According to the Rural Covid Barometer report released in December last year, every third adult in rural India has been impacted by Covid-19 job loss, thus implying a substantial number of rural families and populace would have been at the receiving end of the pandemic.

Ramping up and recasting rural redistribution network

So, among many measures FMCG companies undertook, revisiting their rural and semi-urban operations has been one pivotal initiative to boost their last-mile connectivity with end-consumers. As urban India began to report sluggish and uncertain demand in the wake of the pandemic, companies went to great lengths to extend their footprints into the semi-urban and rural areas. Thus, taking advantage of the relatively lesser and more lenient form of lockdowns and restrictions in rural India, the focus has been fully tapping into any potential demand from the remotest and the most inaccessible terrain.

In addition to reworking and customization of product portfolios with smaller SKUs and value packs, thousands of new distributors, dealers, stockists, sub stockists and sales staff have been brought on board by the FMCG companies exclusively targeting the rural market in the Covid period.

Notably enough, many packaged food companies, or FMCG firms with significant food-based products as part of their product portfolio, have been reported to be prominently involved in ramping up their rural distribution network. The deployment of ready-stock van units has been another way for FMCG companies to distribute to the rural market directly. Remember, a direct distribution strategy had been adopted even before Covid came when the FMCG sector was grappling with liquidity shortage in the wholesale channel.

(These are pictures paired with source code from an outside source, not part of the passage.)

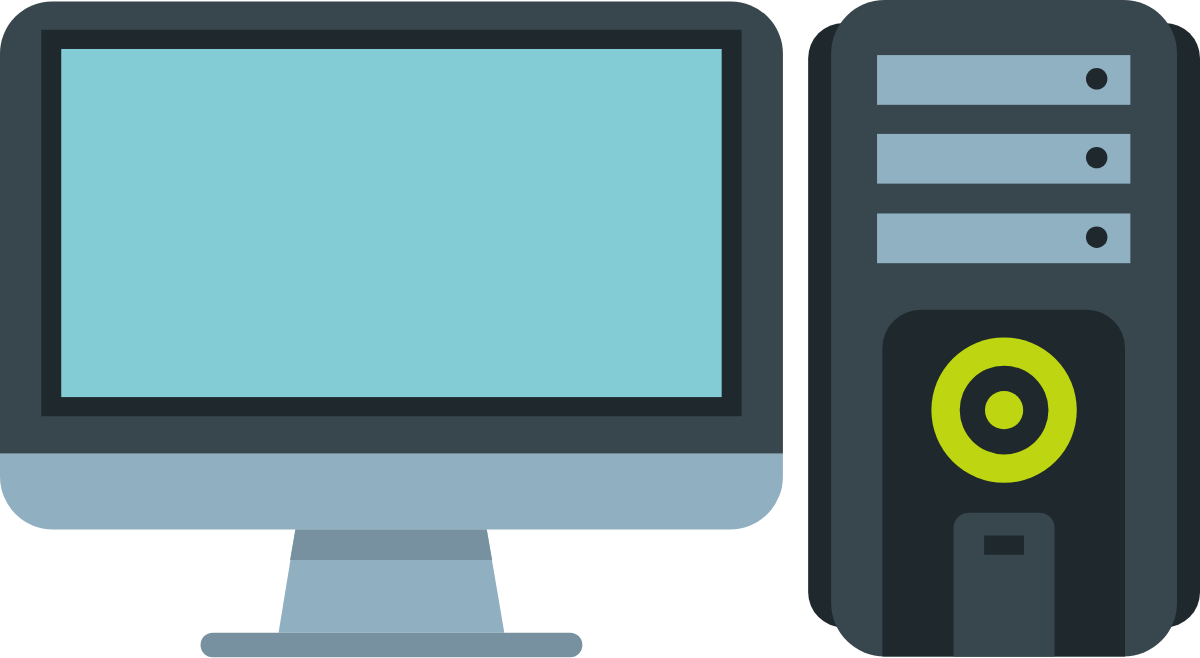
<!DOCTYPE html>
<html lang="en">
<head>
<meta charset="utf-8">
<title>Desktop Computer</title>
<style>
  :root {
    --frame: #38474d;
    --ink: #1e282d;
    --screen: #83ccd6;
    --chin: #90b0c1;
    --stand-shade: #7891a0;
    --drive: #8fb1c2;
    --accent: #bed612;
    --page: #ffffff;
  }
  html, body { margin: 0; padding: 0; overflow: hidden; background: var(--page); }
  .canvas { width: 1200px; height: 658px; display: block; }
</style>
</head>
<body>
<svg class="canvas" viewBox="0 0 1568 860" preserveAspectRatio="none" xmlns="http://www.w3.org/2000/svg" role="img" aria-label="Desktop computer with monitor and tower">
  <defs>
    <g id="drive-bay">
      <rect x="1146" y="0" width="331" height="65" fill="var(--drive)"/>
      <circle cx="1433" cy="31" r="14" fill="var(--ink)"/>
    </g>
  </defs>

  <g id="monitor">
    <path d="M68 2 H955 A68 68 0 0 1 1023 70 V593 H0 V70 A68 68 0 0 1 68 2 Z" fill="var(--frame)"/>
    <rect x="54" y="39" width="915" height="505" fill="var(--ink)"/>
    <rect x="80" y="64" width="863" height="455" fill="var(--screen)"/>
    <path d="M0 593 H1023 V623 A69 69 0 0 1 954 692 H69 A69 69 0 0 1 0 623 Z" fill="var(--chin)"/>
    <path d="M386 692 H636 L659 827 H364 Z" fill="var(--chin)"/>
    <path d="M386 692 H636 L643 732 H379 Z" fill="var(--stand-shade)"/>
    <rect x="262" y="827" width="499" height="32" rx="16" fill="var(--stand-shade)"/>
  </g>

  <g id="tower">
    <rect x="1056" y="30" width="512" height="790" rx="46" fill="var(--ink)"/>
    <path d="M1156 0 H1468 A70 70 0 0 1 1538 70 V788 A70 70 0 0 1 1468 858 H1156 A70 70 0 0 1 1086 788 V70 A70 70 0 0 1 1156 0 Z" fill="var(--frame)"/>
    <use href="#drive-bay" y="72"/>
    <use href="#drive-bay" y="175"/>
    <use href="#drive-bay" y="279"/>
    <path d="M1203 405 H1420 A50 50 0 0 1 1470 455 V858 H1153 V455 A50 50 0 0 1 1203 405 Z" fill="var(--ink)"/>
    <g id="power-button">
      <circle cx="1312" cy="536" r="95" fill="var(--accent)"/>
      <circle cx="1312" cy="536" r="58" fill="var(--ink)"/>
      <circle cx="1312" cy="536" r="25" fill="var(--accent)"/>
    </g>
    <path d="M1266 670 H1358 A20 20 0 0 1 1378 690 V858 H1246 V690 A20 20 0 0 1 1266 670 Z" fill="var(--frame)"/>
    <rect x="1286" y="700" width="52" height="25" fill="var(--ink)"/>
  </g>
</svg>
</body>
</html>
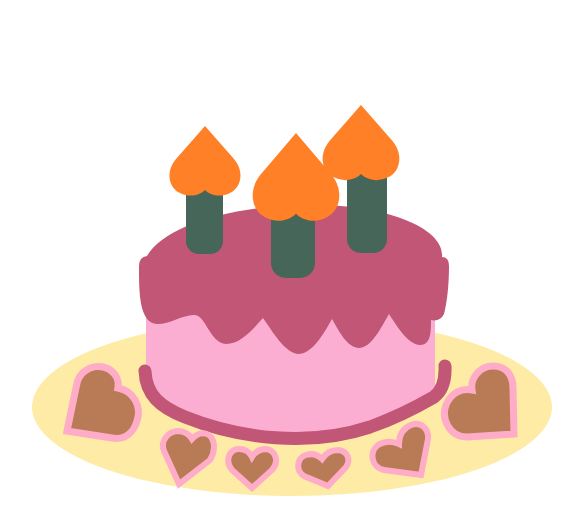
<!DOCTYPE html>
<html lang="en">
<head>
<meta charset="utf-8">
<title>Birthday cake</title>
<style>
:root {
  --paper: #ffffff;
  --plate: #fdeba6;
  --sponge: #fbaed2;
  --icing: #c25676;
  --candle: #46665a;
  --flame: #ff8026;
  --chocolate: #b97b56;
  --heart-edge: #ffacc8;
}
html, body { margin: 0; background: var(--paper); overflow: hidden; }
svg { display: block; width: 580px; height: 530px; }
.plate { fill: var(--plate); }
.sponge { fill: var(--sponge); }
.icing { fill: var(--icing); }
.trim { fill: none; stroke: var(--icing); stroke-width: 13; stroke-linecap: round; stroke-linejoin: round; }
.candles { fill: var(--candle); }
.flames { fill: var(--flame); }
.hearts { fill: var(--chocolate); stroke: var(--heart-edge); stroke-width: 7; stroke-linejoin: miter; }
.hearts .small { stroke-width: 6; }
</style>
</head>
<body>
<svg viewBox="0 0 580 530" role="img" aria-label="Pink birthday cake with three candles on a plate of chocolate hearts">
  <defs>
    <path id="flame" d="M0 0L29 33C40 46 36 62 25 67C15 72 5 69 0 64C-5 69 -15 72 -25 67C-36 62 -40 46 -29 33Z"/>
  </defs>

  <ellipse class="plate" cx="292" cy="407" rx="260" ry="89"/>

  <g class="cake">
    <path class="sponge" d="M146 300H435V396C400 418 360 438 300 439C240 438 170 420 146 385Z"/>
    <path class="trim" d="M145 371C146 395 160 407 185 417C240 439 310 447 370 427C395 418 415 408 434 397Q446 388 445 366"/>
    <path class="icing" d="M147 256C165 225 235 205 310 205C385 204 445 228 442 257Q449 257 449 266C449 285 447 303 444 314Q440 322 431 320C431 332 431 345 420 345C408 344 398 328 389 314C381 328 371 348 359 348C347 347 340 333 332 319C323 335 312 354 298 354C284 352 273 332 263 318C253 329 241 344 226 344C210 343 206 316 195 315C184 314 171 324 157 324C139 323 139 292 139 266Q139 257 147 256Z"/>
  </g>

  <g class="candles">
    <rect x="186" y="176" width="37" height="78" rx="13"/>
    <rect x="271" y="198" width="44" height="80" rx="15"/>
    <rect x="347" y="160" width="40" height="93" rx="14"/>
  </g>

  <g class="flames">
    <use href="#flame" transform="translate(205 126)"/>
    <use href="#flame" transform="translate(361 105) scale(1.08)"/>
    <use href="#flame" transform="translate(296 133) scale(1.22 1.26)"/>
  </g>

  <g class="hearts">
    <path d="M67 431L77 383C82 364 108 360 117 378Q119 383 118 388C134 391 142 407 137 421C133 434 124 440 112 438Z"/>
    <path class="small" d="M179 484L164 451C160 441 168 431 179 431Q188 432 192 439Q200 430 209 435C216 441 215 452 210 460Z"/>
    <path class="small" d="M252 488L232 470C224 460 230 449 239 449Q248 449 252 457Q257 449 266 449C275 450 280 461 272 470Z"/>
    <path class="small" d="M328 486L304 476C295 470 297 458 306 455Q315 452 322 459Q328 450 338 450C348 451 351 460 346 467Z"/>
    <path class="small" d="M421 475L384 470C371 467 369 452 378 445Q388 439 399 444Q399 430 411 425C421 421 429 429 428 439Z"/>
    <path d="M514 434L467 437C449 437 441 418 446 405C451 393 461 388 472 390C470 377 481 366 493 366C506 366 513 375 513 388Z"/>
  </g>
</svg>
</body>
</html>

Furthermore, smaller and local players have also fortified their close connection with the neighbourhood markets during Covid times.

Employment of digitization of supply chain strategies in rural areas

Although in a somewhat disruptive way, the Covid onslaught has been an excellent trigger for the accelerated uptake of digitization by FMCG companies. And this digitization has not remained limited to metro cities and urban enclaves.

The pandemic has propelled the FMCG companies to explore digital initiatives across B2B and B2C channels in rural areas. Adoption of apps bringing onboard the humble Kirana stores and small shops location-wise has been one way forward. With digital payment services and platforms set up by the government and private players already gaining significant traction in rural India, the rural market has been brimming with opportunity. Of nearly 550 million mobile users in rural India, 260 million are on the internet enabling rural distribution for FMCG companies. In foundational infrastructure, almost 4.9 lakh km of optical fibre cable has been laid to cover 1.6 lakh Gram Panchayats with nearly 1.51 lakh Panchayats having become service-ready.

The rural market has been ripe for the taking

While FMCG companies have been proactive, that the authorities have nurtured the rural market in specific ways can’t be discounted. While reverse migration – albeit in unfortunate circumstances – did take a toll on urban economy and consumption, rural consumption saw support and reinforcement helped by favourable monsoons, massive government spending, the MGNREGA programmes and broader agricultural reforms.

Like they say, in every adversity lies an opportunity. If urban markets were faltering, it made eminent sense for FMCG companies to train their focus and energies on rural India. And rural India did not disappoint. A segment that contributes around 37 per cent of the total FMCG sales, a large part of which comes from food items, reported an impressive growth of 14.2% year-on-year in the third quarter 2020-21 against top metros’ 0.8% y-o-y figure for the same period. Indeed, bolstering of rural distribution networks has paid dividends.